In contrast to payment-based model, the invoice-based model allows the company to track outstanding balance of the customer and makes it much easier to deal with situations when multiple payment plans for the same customer are active at the same time. Any past dues a customer owes are accumulated (accrued) in the form of invoices and then balanced by payments.
In an invoice-based system, any customer’s debts as well as any future billing dates and amounts are recorded by invoices.
The advantage of invoice-based approach over the payment-based one is its additional flexibility. Particularly, it is easier to implement freezes, cancellations, pre-payments, changes in invoice amounts and dates, and other adjustments.
The disadvantage of this approach is that is becomes difficult to clearly distinguish, which invoices on the account are already due and were paid, and which are still due in the future. It becomes even more significant when several payment plans are associated with the same customer (as the mechanism becomes even more complex when multiple payment plans are involved).
Invoice-based systems are suitable for those businesses, which are going to use the system for recurring billing only, and utilize a separate system to process one-time purchases. The disadvantage, still, is that the approach might complicate pre-payments or declined transaction recycling process, because the systems using it do not have the functionality for processing one-time payments.
In a charge-based system both fundamental notions (payment plan and invoice) are present. However, invoices are used exclusively to track purchases already made. To represent scheduled (future) payments, a notion of charge is introduced. A charge (just like and invoice) is associated with the respective payment plans, and records the amount and the date of the charge. The payment information itself and general billing terms are recorded within the associated payment plan.
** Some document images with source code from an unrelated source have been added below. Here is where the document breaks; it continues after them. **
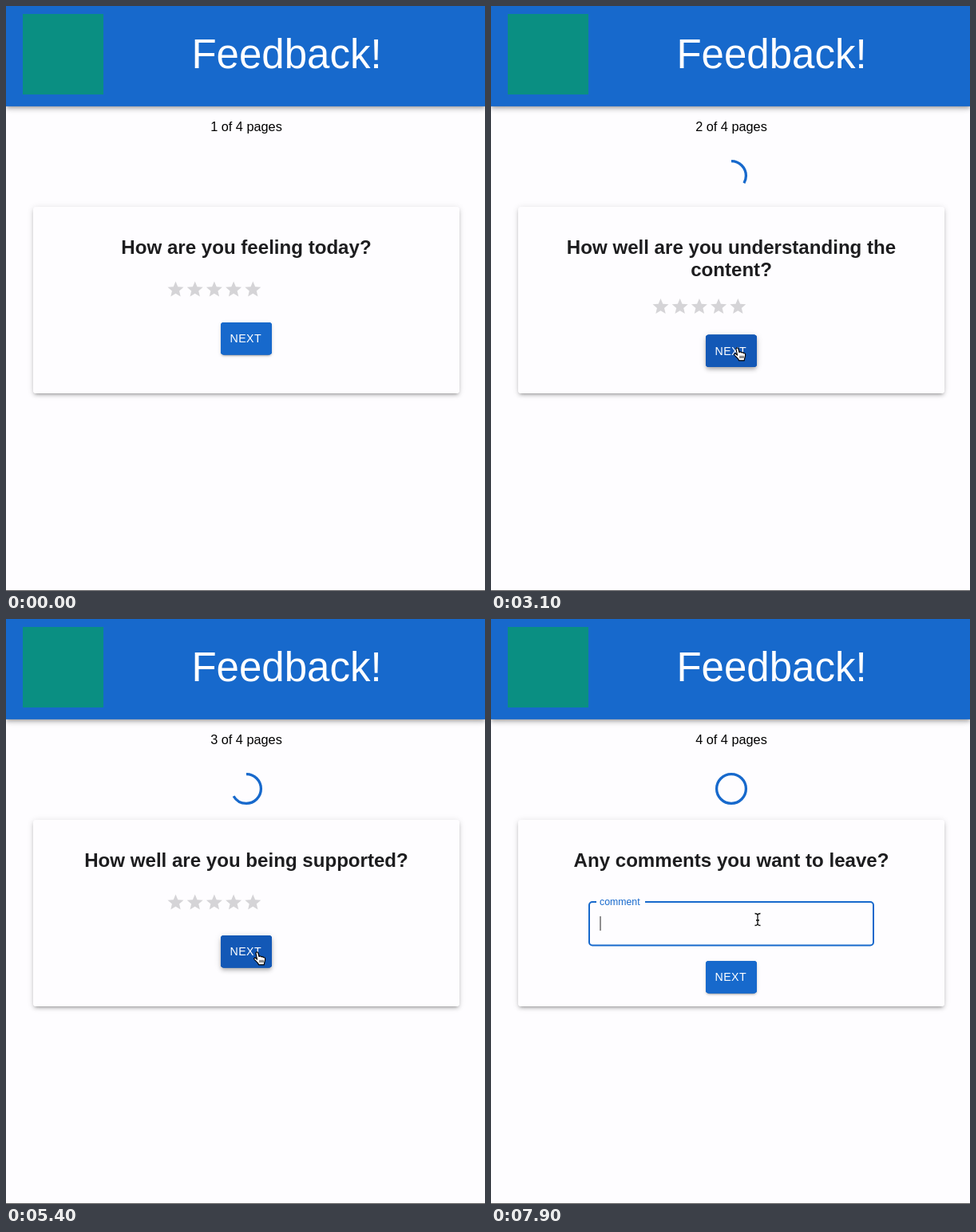
Animation, 600 px wide and 734 px high, one loop 8000 ms. Source, as an HTML page with a canvas:

```html
<!DOCTYPE html>
<html lang="en">
<head>
<meta charset="utf-8">
<title>Feedback form</title>
<style>
html, body { margin: 0; width: 100%; height: 100%; overflow: hidden; background: #fefdff; }
canvas { display: block; }
</style>
</head>
<body>
<canvas id="stage" width="600" height="734"></canvas>
<script>
const ctx = document.getElementById('stage').getContext('2d');
const LOOP = 8000, STEP = 100, CENTER = 301;
const BLUE = '#1769cc', BLUE_HOVER = '#1358b6', PAPER = '#fefdff', INK = '#1d1d1f';

// Shadows: [offset y, blur, spread, alpha]
const RAISED = [[3, 1, -2, .2], [2, 2, 0, .14], [1, 5, 0, .12]];
const FLOATING = [[2, 4, -1, .2], [4, 5, 0, .14], [1, 10, 0, .12]];
const CARD = [[3, 3, -2, .2], [3, 4, 0, .14], [1, 8, 0, .12]];

const PAGES = [
  { start: 0, rated: 1900, title: ['How are you feeling today?'], stars: 343.5, next: 397 },
  { start: 2400, rated: 3900, title: ['How well are you understanding the', 'content?'], stars: 365, next: 412.5 },
  { start: 4400, rated: 6100, title: ['How well are you being supported?'], stars: 343.5, next: 397 },
  { start: 6500, title: ['Any comments you want to leave?'], next: 429 }
];
const ALERTS = [[500, 1500], [3200, 3500], [5500, 5800]];
const FOCUS = 7700;
const RATINGS = ['Useless', 'Useless+', 'Poor', 'Poor+', 'Ok', 'Ok+', 'Good', 'Good+', 'Excellent', 'Excellent+'];

// Pointer hotspot: [time, x, y]
const TRACK = [
  [100, 266, 353], [200, 308, 406], [500, 308, 406], [1300, 308, 413], [1500, 308, 414],
  [1700, 270, 362], [1900, 316, 354], [2100, 310, 400], [2400, 308, 414], [3100, 309, 428],
  [3500, 309, 426], [3700, 292, 382], [3900, 316, 376], [4100, 309, 415], [4300, 301, 449],
  [4600, 309, 410], [4800, 309, 410], [5400, 315, 417], [5800, 314, 416], [6000, 300, 358],
  [6100, 316, 354], [6300, 309, 404], [6500, 309, 406], [7200, 312, 440], [7300, 312, 440],
  [7500, 334, 377], [8000, 334, 377]
];

const STAR = new Path2D('M12 17.27L18.18 21l-1.64-7.03L22 9.24l-7.19-.61L12 2 9.19 8.63 2 9.24l5.46 4.73L5.82 21z');
const HAND = new Path2D('M3 2.5C3 .4 5.5 .4 6 2.5L7 6.5C8 5.5 9.5 6 9.7 7C10.7 6.2 12 6.7 12.2 7.7C13.2 7.2 14.5 7.8 14.6 9C15 12 13.5 13 13.3 16.8H6.5C6 14 3 12.5 1 10C0 8.5 2 7.5 3.2 8.8L4.5 10Z');
const KNUCKLES = new Path2D('M8 10.8V14M10 10.8V14M12 10.8V14');
const ARROW = new Path2D('M0 0V14.5L3.4 11.4 5.6 16.3 8 15.2 5.9 10.5H10.5Z');
const BEAM = new Path2D('M-3.5 -7.5Q0 -7.5 0 -5V5Q0 7.5 -3.5 7.5M3.5 -7.5Q0 -7.5 0 -5V5Q0 7.5 3.5 7.5M-2 1H2');

const clamp = v => Math.min(1, Math.max(0, v));
const mix = (a, b, k) => a + (b - a) * k;
const smooth = k => k * k * (3 - 2 * k);
const inside = (p, x, y, w, h) => p && p.x >= x && p.x <= x + w && p.y >= y && p.y <= y + h;

function box(x, y, w, h, r, fill, shadows = []) {
  ctx.fillStyle = fill;
  const shape = grow => {
    ctx.beginPath();
    ctx.roundRect(x - grow, y - grow, w + 2 * grow, h + 2 * grow, r);
    ctx.fill();
  };
  for (const [dy, blur, spread, alpha] of shadows) {
    ctx.save();
    ctx.shadowColor = `rgba(0,0,0,${alpha})`;
    ctx.shadowBlur = blur;
    ctx.shadowOffsetY = dy;
    shape(spread);
    ctx.restore();
  }
  shape(0);
}

function text(str, x, y, size, color, { bold = false, align = 'left', spacing = 0 } = {}) {
  ctx.font = `${bold ? 'bold ' : ''}${size}px "Liberation Sans", Arial, sans-serif`;
  ctx.textAlign = align;
  ctx.letterSpacing = spacing + 'px';
  ctx.fillStyle = color;
  ctx.fillText(str, x, y);
}

function pointerAt(t) {
  if (t < TRACK[0][0]) return null;
  const i = TRACK.findIndex(key => key[0] > t);
  const [t0, x0, y0] = TRACK[i - 1], [t1, x1, y1] = TRACK[i];
  const k = (t - t0) / (t1 - t0);
  return { x: mix(x0, x1, k), y: mix(y0, y1, k) };
}

function alertAt(t) {
  const times = ALERTS.find(([open, close]) => t >= open && t < close + 150);
  if (!times) return null;
  const [open, close] = times;
  if (t >= close) {
    const age = t - close + 25, k = clamp(age / 150) ** 1.2;
    return { closing: true, dim: clamp(1 - age / 100), scale: 1 - k / 2, alpha: 1 - k };
  }
  const k = clamp((t - open + 50) / 150);
  return { closing: false, dim: clamp(k * 1.5), scale: 1 - .3 * (1 - k) ** 2, alpha: 1 };
}

function drawHeader(pageNumber) {
  box(0, -10, 600, 135.5, 0, BLUE, FLOATING);
  box(21, 10, 101, 101, 0, '#0a8f82');
  text('Feedback!', 351.5, 78, 51, '#fff', { align: 'center' });
  text(`${pageNumber} of 4 pages`, CENTER, 157, 16.3, '#000', { align: 'center' });
}

function drawProgress(fraction) {
  if (fraction <= 0) return;
  ctx.beginPath();
  ctx.arc(CENTER, 213, 18.4, -Math.PI / 2, -Math.PI / 2 + fraction * 2 * Math.PI);
  ctx.strokeStyle = BLUE;
  ctx.lineWidth = 3.3;
  ctx.stroke();
}

function drawStars(y, value, hovering) {
  for (let i = 0; i < 5; i++) {
    const fill = clamp(value - i);
    ctx.save();
    ctx.translate(200.5 + 24.2 * i, y);
    if (hovering && i === Math.ceil(value) - 1) {
      ctx.translate(12, 12);
      ctx.scale(1.2, 1.2);
      ctx.translate(-12, -12);
    }
    ctx.fillStyle = '#d5d4d7';
    if (fill < 1) ctx.fill(STAR);
    ctx.beginPath();
    ctx.rect(0, 0, 24 * fill, 24);
    ctx.clip();
    ctx.fillStyle = '#fba100';
    if (fill) ctx.fill(STAR);
    ctx.restore();
  }
  if (value) text(RATINGS[value * 2 - 1], 336.5, y + 17, 16.3, INK);
}

function drawNext(y, hovered) {
  box(269, y, 64, 40.5, 4, hovered ? BLUE_HOVER : BLUE, hovered ? FLOATING : RAISED);
  text('NEXT', 280.6, y + 25, 14.2, '#fff', { spacing: .4 });
}

function drawField(t, hovered) {
  const focused = t >= FOCUS;
  const k = 1 - (1 - clamp((t - FOCUS + 30) / 200)) ** 3;
  const line = focused ? 2 : 1;
  ctx.beginPath();
  ctx.roundRect(122 + line / 2, 354 + line / 2, 358 - line, 56.5 - line, 4);
  ctx.strokeStyle = focused ? BLUE : hovered ? '#222' : '#c4c3c5';
  ctx.lineWidth = line;
  ctx.stroke();
  if (focused) {
    box(132, 353, 61 * clamp((t - FOCUS + 30) / 100), 4, 0, PAPER);
    box(136.5, 373, 1, 18, 0, '#222');
  }
  text('comment', 136, mix(388, 358.5, k), mix(16.3, 12.3, k), focused ? BLUE : '#666567');
}

function drawAlert({ closing, dim, scale, alpha }, pointer) {
  ctx.fillStyle = `rgba(0,0,0,${.44 * dim})`;
  ctx.fillRect(0, 0, 600, 734);
  ctx.save();
  ctx.translate(CENTER, 391.7);
  ctx.scale(scale, scale);
  ctx.translate(-CENTER, -391.7);
  ctx.globalAlpha = alpha;
  box(44, 318, 514, 147.5, 5, PAPER);
  text('Please select a value!', CENTER, 370, 30.4, '#505050', { bold: true, align: 'center' });
  ctx.globalAlpha = alpha * (closing ? .45 : 1);
  const hovered = inside(pointer, 272, 401, 58, 40);
  box(269, 398.5, 64, 45, 6, 'rgba(112,102,224,.5)');
  box(272, 401, 58, 40, 4, hovered ? '#4a42b6' : '#5f54d4');
  text('OK', CENTER, 427, 16.3, '#fff', { align: 'center' });
  ctx.restore();
}

function drawPointer({ x, y }, kind) {
  ctx.save();
  ctx.lineJoin = 'round';
  ctx.translate(kind === 'hand' ? x - 5 : x, y);
  if (kind === 'beam') {
    ctx.strokeStyle = '#111';
    ctx.lineWidth = 1.3;
    ctx.stroke(BEAM);
  } else {
    const hand = kind === 'hand', shape = hand ? HAND : ARROW;
    ctx.fillStyle = hand ? '#fff' : '#000';
    ctx.strokeStyle = hand ? '#000' : '#fff';
    ctx.lineWidth = 1.2;
    ctx.fill(shape);
    ctx.stroke(shape);
    ctx.lineWidth = .9;
    if (hand) ctx.stroke(KNUCKLES);
  }
  ctx.restore();
}

function render(t) {
  const index = PAGES.findLastIndex(p => t >= p.start);
  const page = PAGES[index];
  const pointer = pointerAt(t);
  const alert = alertAt(t);
  const target = alert ? null : pointer;
  const overNext = inside(target, 269, page.next, 64, 40.5);
  const overStars = page.stars && inside(target, 201, page.stars, 120, 24);
  const overField = !page.stars && inside(target, 122, 354, 358, 56);

  ctx.fillStyle = PAPER;
  ctx.fillRect(0, 0, 600, 734);
  drawHeader(index + 1);
  if (index) drawProgress((index - 1 + smooth(clamp((t - page.start + 50) / 300))) / 3);

  box(34, 252, 534, 234, 4, PAPER, CARD);
  page.title.forEach((line, i) =>
    text(line, CENTER, 311 + 28 * i, 24.1, INK, { bold: true, align: 'center' }));
  if (page.stars) {
    const value = overStars ? Math.ceil((target.x - 200.5) / 12.1) / 2 : t >= page.rated ? 5 : 0;
    drawStars(page.stars, value, overStars);
  } else {
    drawField(t, overField);
  }
  drawNext(page.next, overNext && t >= 500);
  box(0, 733, 600, 1, 0, '#5c5a5c');

  if (alert) drawAlert(alert, pointer);
  if (pointer) {
    const overOk = alert && !alert.closing && inside(pointer, 272, 401, 58, 40);
    drawPointer(pointer, overField ? 'beam' : overNext || overStars || overOk ? 'hand' : 'arrow');
  }
}

function tick() {
  render(Math.floor(performance.now() % LOOP / STEP) * STEP);
  requestAnimationFrame(tick);
}
tick();
</script>
</body>
</html>
```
The concept of a ‘charge’ is similar to invoice concept. For each billing date a charge is created. A charge is processed (a charge converts into an invoice) on a billing date. Under charge-based approach invoices are used to define the already actualized due payments, while charges denote the payments which are due in future.
The charge-based model maintains all advantages of the invoice-based model, providing an opportunity to implement a broad spectrum of payment plan adjustments. Using charges it is easy to implement payment plan freezes and forecast revenues, because for each specific date a specific (easily retrievable) object exists in the data base. Unlike invoice based-model, there is no risk that invoices and charges will get “intermingled”, so it is easy to track how much a customer owes at the moment and how much he or she will have to pay in future.
As we can see, the main advantage of charge concept is that is clearly shows on what date what amount will be charged. In this way one has better visibility into the recurring billing aspect of his business. In charge-based systems it is also easier to analyze billing differences and forecast revenues, taking adjustments (freezes, cancellations, partial cancellations and future cancellations) into account. Consequently, even if a given customer uses several payment plans, it is rather easy to arrange them properly, because all the invoices and payment plans are clearly separated.
Depending on the complexity of a given business, its organization and needs, it should choose the most suitable recurring billing system. If the business model is a subscription-based one with limited number of payment plans, almost any billing system would work. If a business needs to handle many different payments and pricing options, as well as combine one-time purchases and recurring billing (while customers with multiple payment plans are a standard practice) the business should go for a ‘charge-based’ billing system.
Visit the UniPayGateway website if you are interested in the diagram illustrating this topic